In clear terms, what advice then do you have for those aspiring to make the apex bench or those who are already there?

It is simply by being dispassionate. It is simply by knowing your law. And it is simply by appreciating that whatever you say outlives you. I am talking about Lord Denning. I think, if I recall correctly, he became a judge at about 1943. People are still singing his praises. By the time he came, by 1946, he had already engraved his name. Three years on the bench, he had already engraved his name. In fact, in present day circumstances, you can say he wrote his name in platinum; whatever metal that is more precious than gold. That was exactly what he did. There are judges of the Supreme Court of the United States who also emblazoned their names in gold. So, in the United States, for instance, when you become Chief Justice, the Court you are heading is remembered by your name. That is their own system. This is because when you come, you bring a particular judicial philosophy. You are expected to direct the law to suit the circumstances you have met. 
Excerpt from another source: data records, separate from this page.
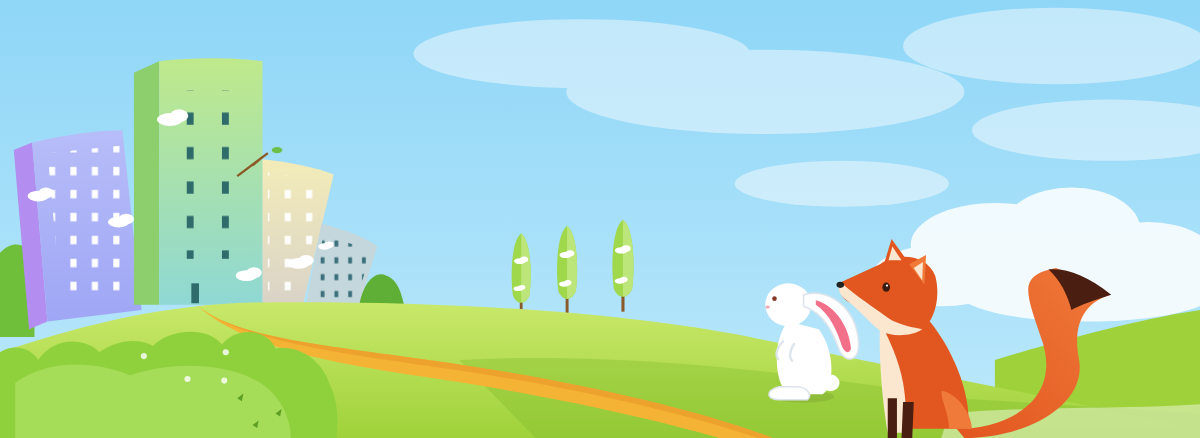
<!DOCTYPE html>
<html lang="en">
<head>
<meta charset="utf-8">
<title>Fox and Rabbit on the Hill</title>
<link rel="stylesheet" href="https://fonts.googleapis.com/css2?family=Nunito&display=swap">
<style>
  :root {
    --sky-top: #8fd6f7;
    --sky-bottom: #bde9fb;
    --cloud: #ffffff;
    --hill-light: #c9e86a;
    --hill-mid: #9fd23a;
    --hill-dark: #7dbb2a;
    --path: #f5b335;
    --path-edge: #e8962a;
    --bush: #8fd13c;
    --bush-light: #b4e26a;
    --purple: #9fa6f5;
    --purple-side: #b38ef0;
    --mint: #9fe0a8;
    --mint-side: #8ccf6c;
    --sand: #eadfb8;
    --slate: #c3d7dc;
    --window-dark: #2f6b6b;
    --fox: #e2561f;
    --fox-light: #f07a3a;
    --fox-cream: #fbe6cf;
    --fox-dark: #4a1e10;
    --rabbit: #ffffff;
    --rabbit-shade: #dde4ec;
    --ear-pink: #f2708a;
  }
  html, body { margin: 0; padding: 0; overflow: hidden; }
  body { width: 1200px; height: 438px; font-family: 'Nunito', sans-serif; }
  .scene { display: block; width: 1200px; height: 438px; }
</style>
</head>
<body>
<svg class="scene" viewBox="0 0 1568 572" preserveAspectRatio="none" xmlns="http://www.w3.org/2000/svg">
  <defs>
    <linearGradient id="sky" x1="0" y1="0" x2="0" y2="1">
      <stop offset="0" stop-color="var(--sky-top)"/>
      <stop offset="1" stop-color="var(--sky-bottom)"/>
    </linearGradient>
    <linearGradient id="purple-face" x1="0" y1="0" x2="0" y2="1">
      <stop offset="0" stop-color="#b7bdf8"/>
      <stop offset="1" stop-color="var(--purple)"/>
    </linearGradient>
    <linearGradient id="mint-face" x1="0" y1="0" x2="0" y2="1">
      <stop offset="0" stop-color="#bfe98a"/>
      <stop offset="1" stop-color="#8fd8d4"/>
    </linearGradient>
    <linearGradient id="sand-face" x1="0" y1="0" x2="0" y2="1">
      <stop offset="0" stop-color="#f3ecb8"/>
      <stop offset="1" stop-color="#d9d3c8"/>
    </linearGradient>
    <linearGradient id="hill-main" x1="0" y1="0" x2="0" y2="1">
      <stop offset="0" stop-color="var(--hill-light)"/>
      <stop offset="1" stop-color="var(--hill-mid)"/>
    </linearGradient>
    <linearGradient id="tail-fill" x1="0" y1="1" x2="1" y2="0">
      <stop offset="0" stop-color="var(--fox)"/>
      <stop offset="1" stop-color="var(--fox-light)"/>
    </linearGradient>
    <pattern id="windows-white" width="28" height="30" patternUnits="userSpaceOnUse">
      <rect x="8" y="8" width="8" height="11" fill="#ffffff"/>
    </pattern>
    <pattern id="windows-dark" width="46" height="45" patternUnits="userSpaceOnUse">
      <rect x="14" y="12" width="9" height="16" fill="var(--window-dark)"/>
    </pattern>
    <pattern id="windows-slate" width="18" height="22" patternUnits="userSpaceOnUse">
      <rect x="5" y="6" width="5" height="8" fill="#3b6f7a"/>
    </pattern>
    <g id="cloud-puff">
      <ellipse cx="0" cy="0" rx="14" ry="7" fill="var(--cloud)"/>
      <ellipse cx="10" cy="-4" rx="10" ry="7" fill="var(--cloud)"/>
    </g>
    <g id="poplar">
      <rect x="-2" y="50" width="4" height="70" fill="#8a5a2a"/>
      <path d="M0 0 C 14 10 16 60 12 90 C 6 104 -6 104 -12 90 C -16 60 -14 10 0 0 Z" fill="#9fd84a"/>
      <path d="M0 0 C 14 10 16 60 12 90 C 8 98 4 100 0 100 Z" fill="#bde67a"/>
      <use href="#cloud-puff" transform="translate(-2 40) scale(0.6)"/>
      <use href="#cloud-puff" transform="translate(-4 80) scale(0.5)"/>
    </g>
  </defs>

  <rect width="1568" height="572" fill="url(#sky)"/>

  <g class="sky-clouds" fill="var(--cloud)">
    <g opacity="0.45">
      <ellipse cx="760" cy="70" rx="220" ry="45"/>
      <ellipse cx="1000" cy="120" rx="260" ry="55"/>
      <ellipse cx="1380" cy="60" rx="200" ry="50"/>
      <ellipse cx="1450" cy="170" rx="180" ry="40"/>
      <ellipse cx="1100" cy="240" rx="140" ry="30"/>
    </g>
    <g opacity="0.85">
      <ellipse cx="1300" cy="320" rx="110" ry="55"/>
      <ellipse cx="1400" cy="300" rx="90" ry="55"/>
      <ellipse cx="1500" cy="340" rx="90" ry="50"/>
      <ellipse cx="1230" cy="360" rx="90" ry="40"/>
      <ellipse cx="1420" cy="380" rx="170" ry="40"/>
    </g>
  </g>

  <g class="city">
    <path d="M0 330 C 20 310 40 320 45 345 L 45 440 L 0 440 Z" fill="#6fbf3a"/>
    <path d="M18 196 L 42 186 L 62 420 L 38 430 Z" fill="var(--purple-side)"/>
    <path d="M42 186 C 90 175 130 170 160 170 L 185 405 L 62 420 Z" fill="url(#purple-face)"/>
    <path d="M62 200 L 160 190 L 178 385 L 80 395 Z" fill="url(#windows-white)"/>
    <path d="M175 95 L 208 80 L 208 398 L 175 398 Z" fill="var(--mint-side)"/>
    <path d="M208 80 C 260 74 310 76 343 80 L 343 398 L 208 398 Z" fill="url(#mint-face)"/>
    <rect x="236" y="118" width="92" height="220" fill="url(#windows-dark)"/>
    <rect x="250" y="370" width="10" height="26" fill="var(--window-dark)"/>
    <path d="M343 208 C 380 212 410 218 436 228 L 396 398 L 343 396 Z" fill="url(#sand-face)"/>
    <path d="M350 225 L 426 238 L 392 385 L 350 383 Z" fill="url(#windows-white)" opacity="0.95"/>
    <path d="M420 292 C 450 300 478 310 493 322 L 470 396 L 400 396 Z" fill="var(--slate)"/>
    <path d="M422 308 L 486 326 L 466 390 L 410 390 Z" fill="url(#windows-slate)"/>
    <path d="M470 396 C 475 370 490 352 505 360 C 520 365 525 385 528 398 Z" fill="#5fae35"/>
    <path d="M310 230 L 350 200 M 330 216 L 342 206" stroke="#8a5a2a" stroke-width="3" fill="none"/>
    <ellipse cx="362" cy="196" rx="7" ry="4" fill="#6cc04a"/>
    <use href="#cloud-puff" transform="translate(222 156) scale(1.2)"/>
    <use href="#cloud-puff" transform="translate(50 256)"/>
    <use href="#cloud-puff" transform="translate(155 290)"/>
    <use href="#cloud-puff" transform="translate(322 360)"/>
    <use href="#cloud-puff" transform="translate(390 344)"/>
    <use href="#cloud-puff" transform="translate(424 322) scale(0.6)"/>
  </g>

  <g class="trees">
    <use href="#poplar" transform="translate(681 305) scale(0.9)"/>
    <use href="#poplar" transform="translate(741 295) scale(0.95)"/>
    <use href="#poplar" transform="translate(814 287)"/>
  </g>

  <g class="hills">
    <path d="M1300 470 C 1400 440 1500 415 1568 405 L 1568 572 L 1300 572 Z" fill="var(--hill-mid)"/>
    <path d="M0 460 C 120 420 220 398 330 395 C 560 392 800 405 980 440 C 1120 470 1280 500 1420 530 L 1568 560 L 1568 572 L 0 572 Z" fill="url(#hill-main)"/>
    <path d="M600 470 C 800 460 1000 480 1250 520 L 1568 540 L 1568 572 L 700 572 Z" fill="var(--hill-dark)" opacity="0.35"/>
    <path d="M255 396 C 300 440 420 450 560 470 C 720 492 900 530 1010 572 L 940 572 C 830 540 680 510 540 490 C 420 472 310 450 255 396 Z" fill="var(--path)"/>
    <path d="M255 396 C 300 440 420 450 560 470 C 720 492 900 530 1010 572 L 990 572 C 880 535 720 500 560 478 C 420 458 300 440 255 396 Z" fill="var(--path-edge)" opacity="0.6"/>
    <path d="M1240 540 C 1350 530 1460 535 1568 528 L 1568 572 L 1230 572 Z" fill="#d9ecb0" opacity="0.7"/>
  </g>

  <g class="front-bush">
    <path d="M0 460 C 20 448 40 455 50 470 C 70 440 110 440 130 460 C 150 445 180 440 200 452 C 220 430 270 425 290 450 C 310 425 350 430 360 455 C 390 450 420 470 430 500 C 445 530 440 560 440 572 L 0 572 Z" fill="var(--bush)"/>
    <path d="M20 500 C 60 470 120 470 170 490 C 230 470 300 475 340 500 C 370 520 380 550 380 572 L 20 572 Z" fill="var(--bush-light)" opacity="0.6"/>
    <g fill="#ffffff" opacity="0.8">
      <circle cx="188" cy="465" r="4"/><circle cx="245" cy="495" r="4"/>
      <circle cx="295" cy="460" r="4"/><circle cx="293" cy="497" r="4"/>
    </g>
    <g fill="#5e9e22">
      <path d="M310 520 l 8 -6 l -2 10 Z"/><path d="M360 540 l 8 -6 l -2 10 Z"/><path d="M330 555 l 8 -6 l -2 10 Z"/>
    </g>
  </g>

  <g class="rabbit">
    <ellipse cx="1050" cy="518" rx="40" ry="8" fill="#000" opacity="0.08"/>
    <path d="M1030 420 C 1010 440 1010 500 1030 515 L 1075 515 C 1090 505 1092 460 1070 430 Z" fill="var(--rabbit)"/>
    <ellipse cx="1085" cy="500" rx="12" ry="11" fill="var(--rabbit)"/>
    <path d="M1018 505 C 1000 510 1000 522 1020 522 L 1055 522 C 1062 516 1055 505 1040 505 Z" fill="var(--rabbit)" stroke="var(--rabbit-shade)" stroke-width="2"/>
    <path d="M1024 445 C 1014 455 1012 465 1018 470 M 1038 448 C 1032 458 1030 468 1036 472" stroke="var(--rabbit-shade)" stroke-width="3" fill="none"/>
    <ellipse cx="1030" cy="398" rx="30" ry="28" fill="var(--rabbit)"/>
    <path d="M1050 385 C 1080 375 1120 400 1122 450 C 1122 470 1108 475 1098 460 C 1090 440 1080 410 1050 400 Z" fill="var(--rabbit)" stroke="var(--rabbit-shade)" stroke-width="2"/>
    <path d="M1066 392 C 1094 400 1110 430 1112 455 C 1110 462 1104 462 1100 452 C 1094 432 1084 410 1066 398 Z" fill="var(--ear-pink)"/>
    <circle cx="1012" cy="390" r="3" fill="#8a3a2a"/>
    <ellipse cx="1003" cy="401" rx="3" ry="2" fill="#f4a8b4"/>
  </g>

  <g class="fox">
    <path d="M1250 560 C 1320 560 1390 520 1360 440 C 1340 380 1330 360 1380 350 L 1450 385 C 1420 395 1400 420 1410 470 C 1420 530 1340 572 1260 572 Z" fill="url(#tail-fill)"/>
    <path d="M1370 352 C 1395 350 1420 360 1452 385 C 1430 392 1412 398 1400 405 C 1395 385 1385 365 1370 352 Z" fill="var(--fox-dark)"/>
    <path d="M1150 420 C 1150 470 1155 520 1165 560 L 1265 560 C 1270 510 1240 450 1215 420 Z" fill="var(--fox)"/>
    <path d="M1150 420 C 1160 440 1175 470 1180 500 C 1185 530 1185 555 1180 565 L 1160 565 C 1152 520 1148 460 1150 420 Z" fill="var(--fox-cream)"/>
    <path d="M1160 520 L 1160 572 L 1172 572 L 1172 520 Z M 1180 525 L 1178 572 L 1192 572 L 1194 525 Z" fill="var(--fox-dark)"/>
    <path d="M1230 510 C 1255 515 1270 545 1270 560 L 1240 560 C 1240 540 1230 525 1230 510 Z" fill="var(--fox-light)"/>
    <path d="M1150 345 C 1170 330 1210 330 1222 360 C 1230 390 1220 420 1205 430 C 1190 440 1165 440 1150 430 C 1140 420 1130 405 1110 395 C 1096 388 1094 372 1100 368 Z" fill="var(--fox)"/>
    <path d="M1100 370 C 1120 388 1140 400 1160 415 C 1175 425 1195 428 1205 430 C 1190 440 1165 440 1150 432 C 1135 420 1120 402 1104 390 C 1096 385 1094 375 1100 370 Z" fill="var(--fox-cream)"/>
    <path d="M1155 345 L 1165 312 L 1185 340 Z" fill="var(--fox)"/>
    <path d="M1161 340 L 1166 322 L 1178 340 Z" fill="var(--fox-cream)"/>
    <path d="M1188 345 L 1210 333 L 1208 372 Z" fill="var(--fox-light)"/>
    <path d="M1194 350 L 1206 342 L 1205 366 Z" fill="var(--fox-cream)"/>
    <ellipse cx="1098" cy="372" rx="5" ry="4" fill="#222"/>
    <ellipse cx="1158" cy="375" rx="5" ry="6" fill="#3a1a10"/>
    <circle cx="1159" cy="373" r="1.5" fill="#fff"/>
  </g>
</svg>
</body>
</html>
That was why I said the Supreme Court is not for Emi lokan. We have to bear this thing in mind. If you are a judge, you are no longer judging for yourself, you are judging in the interest of the society. 

How do you feel sir that at 70 considering that some of your students and mentees  are now PhD holders, professors, SANs, judges and the rest?

You know that every teacher, even if it is just for a day, has his reward in heaven. When I  looked at the generation of people who wished me happy birthday celebration, it included all those you are calling. It included those calling me to say oh, you did this to me, you mentored me, you were my teacher at so so and so university. I think that is the reward in heaven  that teachers were promised. So, I’m happy.